Technology has the potential to draw students into a subject and hold them there longer. Educators can find creative, unique ways to do their jobs with endless possibilities at their fingertips.
Many apps and platforms today can make learning engaging and increase the retention of information. Take Learn to Win, for example. This app makes it easy to create unique training modules that educate through interactive games and lessons. When used correctly, technology can positively impact how invested people are in the learning process.
Preparation for the “Real World”
Technology isn’t going anywhere. We live in a digital age, and the education system must equip young people to navigate this modern world. From typing to coding and everything in between, using technology in classrooms sets kids up for success later on in life.
Think of all the high school and college students who have completely shifted away from taking notes by hand. Computers are readily available in academic settings, often encouraged or even provided by the institutions. It’s hard to escape this trend.
But studies of preschool-age children show that handwriting notes is superior to typing when developing reading and writing skills. Expert sargue that writing by hand has cognitive benefits, enhancing the ability for recognition and recall. In essence, evidence suggests handwriting is incredibly significant in the learning process.

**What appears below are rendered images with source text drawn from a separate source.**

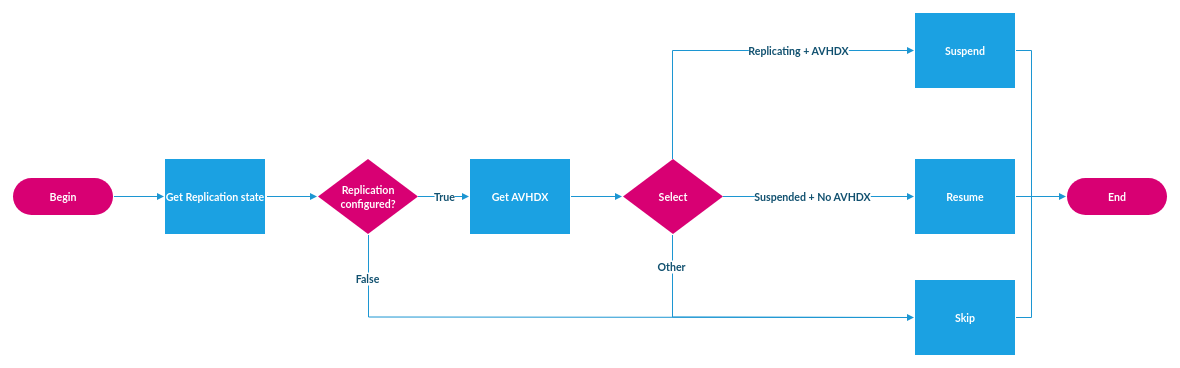
<!DOCTYPE html>
<html lang="en">
<head>
<meta charset="utf-8">
<title>Replication flowchart</title>
<style>
:root {
  --paper: #ffffff;
  --process: #1ba1e2;
  --decision: #d80073;
  --line: #1c96d2;
  --label: #10506f;
  --node-text: #ffffff;
}
* { box-sizing: border-box; }
html, body { margin: 0; overflow: hidden; background: var(--paper); }
.flowchart {
  position: relative;
  width: 1180px;
  height: 368px;
  overflow: hidden;
  background: var(--paper);
  font: 700 10.6px/14px Lato, "Open Sans", sans-serif;
}
.connectors { position: absolute; inset: 0; display: block; }
.connectors polyline { fill: none; stroke: var(--line); stroke-width: 1; }
.connectors use { fill: var(--line); }
.node {
  position: absolute;
  left: var(--x);
  top: var(--y);
  width: 100px;
  height: 75px;
  display: flex;
  align-items: center;
  justify-content: center;
  text-align: center;
  white-space: nowrap;
  color: var(--node-text);
}
.process { background: var(--process); }
.decision { background: var(--decision); clip-path: polygon(50% 0, 100% 50%, 50% 100%, 0 50%); }
.terminal { height: 37px; border-radius: 19px; background: var(--decision); }
.edge-label {
  position: absolute;
  left: var(--x);
  top: var(--y);
  transform: translate(-50%, -50%);
  line-height: 13px;
  white-space: nowrap;
  color: var(--label);
  background: var(--paper);
}
</style>
</head>
<body>
<main class="flowchart">
  <svg class="connectors" width="1180" height="368" viewBox="0 0 1180 368" aria-hidden="true">
    <defs>
      <path id="arrowhead" d="M0 0L-7 -3.5V3.5Z"/>
    </defs>
    <polyline points="114,196.5 160,196.5"/>
    <polyline points="267,196.5 313,196.5"/>
    <polyline points="418,196.5 465,196.5"/>
    <polyline points="571,196.5 618,196.5"/>
    <polyline points="723,196.5 910,196.5"/>
    <polyline points="672.5,159 672.5,50.5 910,50.5"/>
    <polyline points="368.5,235 368.5,317 910,317.5"/>
    <polyline points="672.5,235 672.5,317 910,317.5"/>
    <polyline points="1016,50.5 1031.5,50.5 1031.5,196.5 1062,196.5"/>
    <polyline points="1016,196.5 1062,196.5"/>
    <polyline points="1016,317.5 1031.5,317.5 1031.5,196.5 1062,196.5"/>
    <use href="#arrowhead" x="164" y="196.5"/>
    <use href="#arrowhead" x="317" y="196.5"/>
    <use href="#arrowhead" x="469" y="196.5"/>
    <use href="#arrowhead" x="622" y="196.5"/>
    <use href="#arrowhead" x="914" y="50.5"/>
    <use href="#arrowhead" x="914" y="196.5"/>
    <use href="#arrowhead" x="914" y="317.5"/>
    <use href="#arrowhead" x="1066" y="196.5"/>
  </svg>

  <div class="node terminal" style="--x:13px;--y:178px">Begin</div>
  <div class="node process" style="--x:165px;--y:159px">Get Replication state</div>
  <div class="node decision" style="--x:318px;--y:159px">Replication<br>configured?</div>
  <div class="node process" style="--x:470px;--y:159px">Get AVHDX</div>
  <div class="node decision" style="--x:623px;--y:159px">Select</div>
  <div class="node process" style="--x:915px;--y:13px">Suspend</div>
  <div class="node process" style="--x:915px;--y:159px">Resume</div>
  <div class="node process" style="--x:915px;--y:280px">Skip</div>
  <div class="node terminal" style="--x:1067px;--y:178px">End</div>

  <span class="edge-label" style="--x:444.5px;--y:196.5px">True</span>
  <span class="edge-label" style="--x:367.5px;--y:278.5px">False</span>
  <span class="edge-label" style="--x:671.5px;--y:266.5px">Other</span>
  <span class="edge-label" style="--x:798.5px;--y:50.5px">Replicating + AVHDX</span>
  <span class="edge-label" style="--x:812.5px;--y:196.5px">Suspended + No AVHDX</span>
</main>
</body>
</html>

Can Cause Distraction
Gone are the days of folding paper notes in class and secretly passing them when the teacher faces the chalkboard. Now, students carry small computers in their pockets that allow them to talk to anyone, anywhere. Students can easily hide phones in their pockets and send text messages, often without even looking at their screens.
Learning requires sustained focus and engagement. This concentration is hard to achieve when constant vibrations and notifications pull your attention away from the subject at hand.
Tech can also make it harder for students to focus on academic work outside of the classroom, as social media or video games distract them from studying. While education-enhancing technology has a place in the classroom, extraneous devices wreak more havoc than they help.
Evidence suggests that active engagement with technology can have positive implications on adolescents, but passive use has some less-appealing consequences. In essence, the specific way we interact with technology significantly affects the outcome.
When used in a balanced and intentional manner, technology can encourage engagement, foster creativity, and increase access in educational settings. Bringing tech intentionally into the classroom requires figuring out what works and what doesn’t and creating classroom policies to prevent issues such as distraction and diminished retention.